TRY IT: Locate the line that contains "443V417H568C568 402 577". Reproduce it and all following lines up to the end of the material, exactly and with nothing added.

SOURCE MATERIAL:
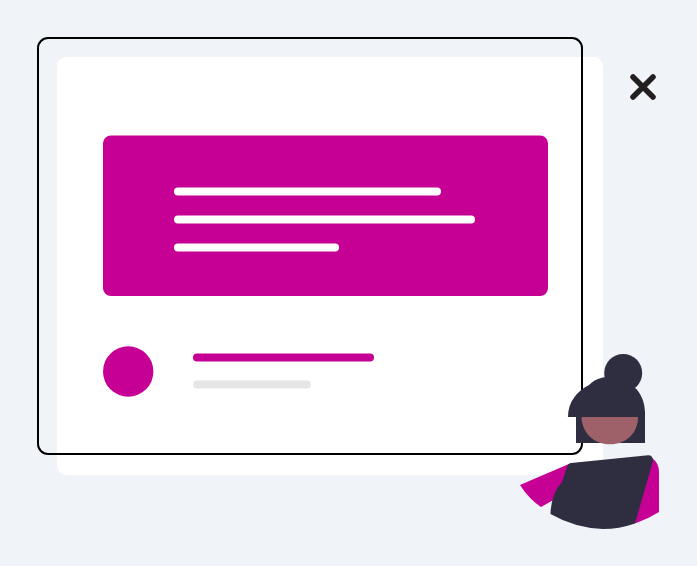
<!DOCTYPE html>
<html lang="en">
<head>
<meta charset="utf-8">
<title>Message card illustration</title>
<style>
:root {
  --backdrop: #f0f4f9;
  --card: #ffffff;
  --accent: #c60094;
  --muted: #e6e6e6;
  --navy: #2f2e41;
  --skin: #9e616a;
  --outline: #000000;
  --cross: #231f20;
}
html, body { margin: 0; overflow: hidden; background: var(--backdrop); }
svg { display: block; width: 697px; height: 566px; }
.card, .card-line { fill: var(--card); }
.accent { fill: var(--accent); }
.muted { fill: var(--muted); }
.navy { fill: var(--navy); }
.skin { fill: var(--skin); }
.frame { fill: none; stroke: var(--outline); stroke-width: 2; }
.close { fill: none; stroke: var(--cross); stroke-width: 5.5; stroke-linecap: round; }
</style>
</head>
<body>
<svg viewBox="0 0 697 566" role="img" aria-label="A message card with a profile row, a close mark and a woman reading it">
  <g id="message-card">
    <rect class="card" x="57" y="57" width="546" height="418" rx="9"/>
    <rect class="accent" x="103" y="135.5" width="445" height="160.5" rx="8"/>
    <rect class="card-line" x="174" y="187.5" width="267" height="8" rx="4"/>
    <rect class="card-line" x="174" y="215.5" width="301" height="8" rx="4"/>
    <rect class="card-line" x="174" y="243.5" width="165" height="8" rx="4"/>
  </g>
  <g id="profile-row">
    <circle class="accent" cx="128.2" cy="371.5" r="25.2"/>
    <rect class="accent" x="193" y="353.5" width="181" height="8" rx="4"/>
    <rect class="muted" x="193" y="380.5" width="118" height="8" rx="4"/>
  </g>
  <rect class="frame" x="38" y="38" width="544" height="416" rx="10"/>
  <path id="close-mark" class="close" d="M633 77L653 97M653 77L633 97"/>
  <g id="reader">
    <path class="accent" d="M520 485L570 463.5L564 494L541 507Q529 499 520 485Z"/>
    <path class="accent" d="M652 458Q659 463 659 472V512Q648 519 635 523.5L630 500Z"/>
    <path class="navy" d="M571 463L648 455.2Q653 455 653 461L635 523.5Q619 529 603 529Q575 528 550.5 514Q551 494 562 482L567 467Q568 463.500 571 463Z"/>
    <circle class="navy" cx="623.2" cy="373" r="19"/>
    <path class="navy" d="M576 443V417H568C568 402 577 391 589 385C596 378 603 377 609 377C630 377 645 393 645 412V443Z"/>
    <path class="skin" d="M581.500 417H638C638 433 626 444.300 610 444.300C594 444.300 582 433 581.500 417Z"/>
  </g>
</svg>
</body>
</html>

RESPONSE BELOW:
    <path class="navy" d="M576 443V417H568C568 402 577 391 589 385C596 378 603 377 609 377C630 377 645 393 645 412V443Z"/>
    <path class="skin" d="M581.500 417H638C638 433 626 444.300 610 444.300C594 444.300 582 433 581.500 417Z"/>
  </g>
</svg>
</body>
</html>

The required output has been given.